In the yard, between the two tall stone pillars of the gate, Baral Favain stood, and his cloak was black in the twilight against the snow without. Under his hands was the great gem in the pommel of his naked silver war-sword, and its tip rested upon the earth. As Olik Petir watched, swirling clouds flung their ominous veils thickly over the dark sky, and a heavy rain began to fall, pelting the ground with a million tiny hammers and wiping away the chalk-white snow from the dark board of the plains. And from the distance came many twinkling lights of lanterns, as men advanced over the flat easy ground.

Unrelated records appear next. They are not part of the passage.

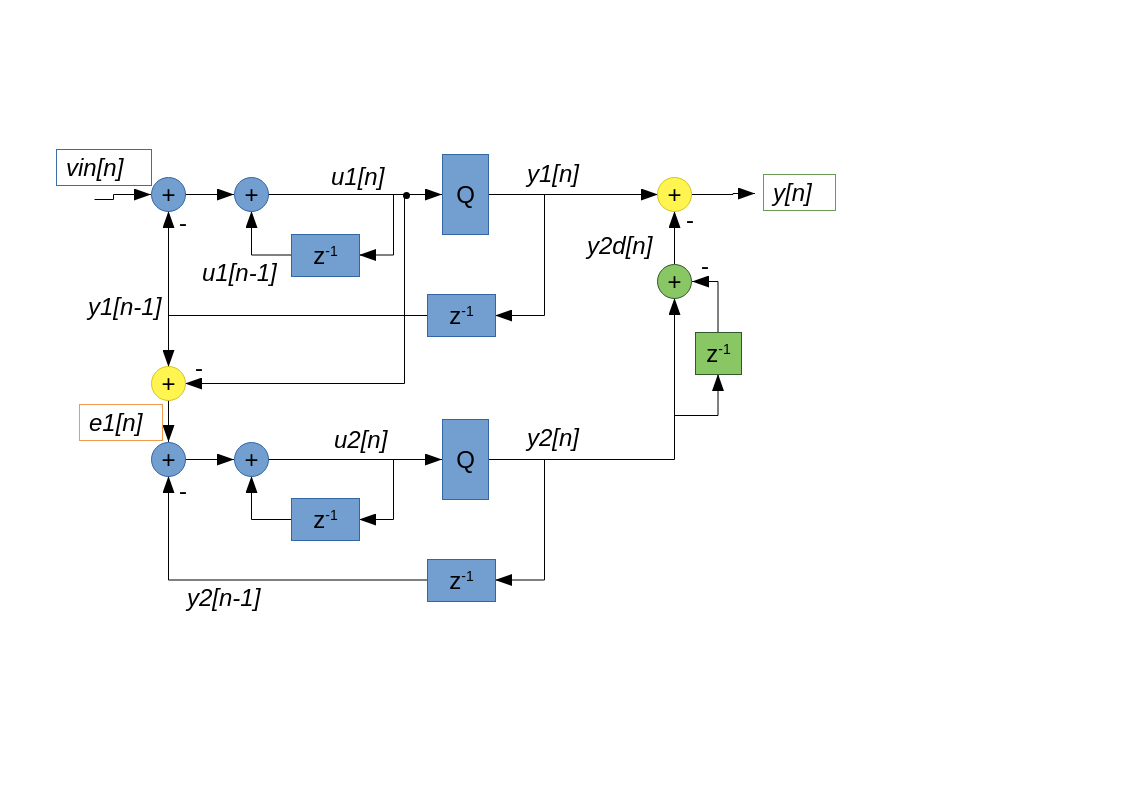
<!DOCTYPE html>
<html lang="en">
<head>
<meta charset="utf-8">
<title>Two-stage noise shaping block diagram</title>
<style>
:root {
  --ink: #000;
  --paper: #fff;
  --blue: #729fcf;
  --blue-edge: #3465a4;
  --yellow: #fff450;
  --yellow-edge: #d6c51f;
  --green: #89c765;
  --green-edge: #31582a;
  --input-edge: #3a6ea5;
  --error-edge: #f09a4a;
  --output-edge: #6b9a55;
}
* { box-sizing: border-box; }
body { margin: 0; background: var(--paper); }
.diagram {
  position: relative;
  width: 1123px;
  height: 794px;
  overflow: hidden;
  background: var(--paper);
  color: var(--ink);
  font: 24px/28px "Liberation Sans", Arial, sans-serif;
}
.diagram > * { position: absolute; left: var(--x); top: var(--y); }
.wires { left: 0; top: 0; fill: none; stroke: var(--ink); stroke-width: 1; }
.sum, .block {
  display: flex;
  align-items: center;
  justify-content: center;
  background: var(--blue);
  border: 1px solid var(--blue-edge);
}
.sum { width: 35px; height: 35px; border-radius: 50%; }
.delay { width: 69px; height: 43px; }
.quantizer { width: 47px; height: 81px; }
.yellow { background: var(--yellow); border-color: var(--yellow-edge); }
.green { background: var(--green); border-color: var(--green-edge); }
.delay.green { width: 47px; }
sup { font-size: 14px; line-height: 0; vertical-align: 8px; }
.signal { font-style: italic; white-space: nowrap; }
.port { height: 37px; padding: 4px 9px; border: 1px solid; }
.input { width: 96px; border-color: var(--input-edge); }
.error { width: 84px; border-color: var(--error-edge); }
.output { width: 73px; border-color: var(--output-edge); }
.port span { color: var(--ink); }
</style>
</head>
<body>
<main class="diagram">
  <div class="signal port input" style="--x:56px;--y:149px">vin[n]</div>
  <div class="signal port error" style="--x:79px;--y:404px">e1[n]</div>
  <div class="signal port output" style="--x:763px;--y:174px">y[n]</div>

  <svg class="wires" width="1123" height="794" viewBox="0 0 1123 794" aria-hidden="true">
    <defs>
      <marker id="arrow" markerUnits="userSpaceOnUse" markerWidth="17" markerHeight="12" refX="17" refY="6" orient="auto">
        <polygon points="0,0 17,6 0,12" fill="#000" stroke="none"/>
      </marker>
    </defs>
    <g marker-end="url(#arrow)">
      <!-- first stage -->
      <path d="M94.5 199.5H113.5V194.5H151"/>
      <path d="M185 194.5H234"/>
      <path d="M268 194.5H442"/>
      <path d="M393.5 194.5V255H359"/>
      <path d="M291 255H251.5V211"/>
      <path d="M487 194.5H658"/>
      <path d="M544.5 194.5V315.5H495"/>
      <path d="M427 315.5H168.5V211"/>
      <!-- error path -->
      <path d="M168.5 228V367"/>
      <path d="M404.5 194.5V383.5H185"/>
      <path d="M168.5 400V442"/>
      <!-- second stage -->
      <path d="M185 459.5H234"/>
      <path d="M268 459.5H442"/>
      <path d="M393.5 459.5V519.5H359"/>
      <path d="M291 519.5H251.5V476"/>
      <path d="M544.5 459.5V580H495"/>
      <path d="M427 580H168.5V476"/>
      <!-- output path -->
      <path d="M487 459.5H674.5V298"/>
      <path d="M674.5 415.5H718V374"/>
      <path d="M718 332V281.5H692"/>
      <path d="M674.5 264V211"/>
      <path d="M692 194.5H733V193.5H755"/>
    </g>
    <circle cx="406.5" cy="195.5" r="3.5" fill="#000" stroke="none"/>
  </svg>

  <div class="sum" style="--x:151px;--y:177px">+</div>
  <div class="sum" style="--x:234px;--y:177px">+</div>
  <div class="sum yellow" style="--x:657px;--y:177px">+</div>
  <div class="sum green" style="--x:657px;--y:264px">+</div>
  <div class="sum yellow" style="--x:151px;--y:366px">+</div>
  <div class="sum" style="--x:151px;--y:442px">+</div>
  <div class="sum" style="--x:234px;--y:442px">+</div>

  <div class="block quantizer" style="--x:442px;--y:154px">Q</div>
  <div class="block quantizer" style="--x:442px;--y:419px">Q</div>
  <div class="block delay" style="--x:291px;--y:234px"><span>z<sup>-1</sup></span></div>
  <div class="block delay" style="--x:427px;--y:294px"><span>z<sup>-1</sup></span></div>
  <div class="block delay" style="--x:291px;--y:498px"><span>z<sup>-1</sup></span></div>
  <div class="block delay" style="--x:427px;--y:559px"><span>z<sup>-1</sup></span></div>
  <div class="block delay green" style="--x:695px;--y:332px"><span>z<sup>-1</sup></span></div>

  <div class="signal" style="--x:331px;--y:163px">u1[n]</div>
  <div class="signal" style="--x:527px;--y:160px">y1[n]</div>
  <div class="signal" style="--x:202px;--y:259px">u1[n-1]</div>
  <div class="signal" style="--x:88px;--y:293px">y1[n-1]</div>
  <div class="signal" style="--x:587px;--y:232px">y2d[n]</div>
  <div class="signal" style="--x:334px;--y:426px">u2[n]</div>
  <div class="signal" style="--x:527px;--y:424px">y2[n]</div>
  <div class="signal" style="--x:187px;--y:584px">y2[n-1]</div>

  <div class="sign" style="--x:179px;--y:209px">-</div>
  <div class="sign" style="--x:195px;--y:354px">-</div>
  <div class="sign" style="--x:686px;--y:206px">-</div>
  <div class="sign" style="--x:701px;--y:252px">-</div>
  <div class="sign" style="--x:179px;--y:477px">-</div>
</main>
</body>
</html>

Before they came nearer than the eighth part of a league, Baral Favain called out to them in a loud voice that rang through the rain with the suddenness of an avalanche in the mountains, saying, “I warn thee, get thee home in peace, lest thou suffer the consequence of thy folly.”
And a man of the village spoke with great boldness to Baral Favain, and cried in response, “We fear you not, wizard, howsoever many be your familiars!”
At that instant, a great bolt of the fire of heaven shot, white-hot and arrow-straight, to the ground before the farm gate, with the crashing sound of many rolling drums. Although all about was saturated wholly by the rain, the fire grew in a line between the farm and the men of the village, that they might not pass.
In his room, Olik Petir snapped his eyes shut in fear, and whispered to T’Narxai the prayer for courage that Baral Favain had taught him. When he dared open his eyes, he still saw the fire, and the men beyond, and Baral Favain standing with drawn sword, but all along the line of the flame he saw through the pouring rain other men, tall and armed and robed in shining white, and he knew that T’Narxai had sent others of his servants to help Baral Favain.
For some minutes the men of the village stood with mouths gaping and shielded candles guttering for fright, but then the man who had spoken turned homewards, and one by one his fellows followed him, until all had departed back into the night. From the farmyard, Baral Favain called up to Olik Petir.
“Sleep. Thou hast had excitement enough tonight. They will not return.”
And he turned also and walked away into the hills. As he went, the heavenly fire smoldered down to naught, and the warriors sent by the great god slowly paled and vanished, like the dissipating smoke of a burned-out taper. And Olik Petir slept, and feared not.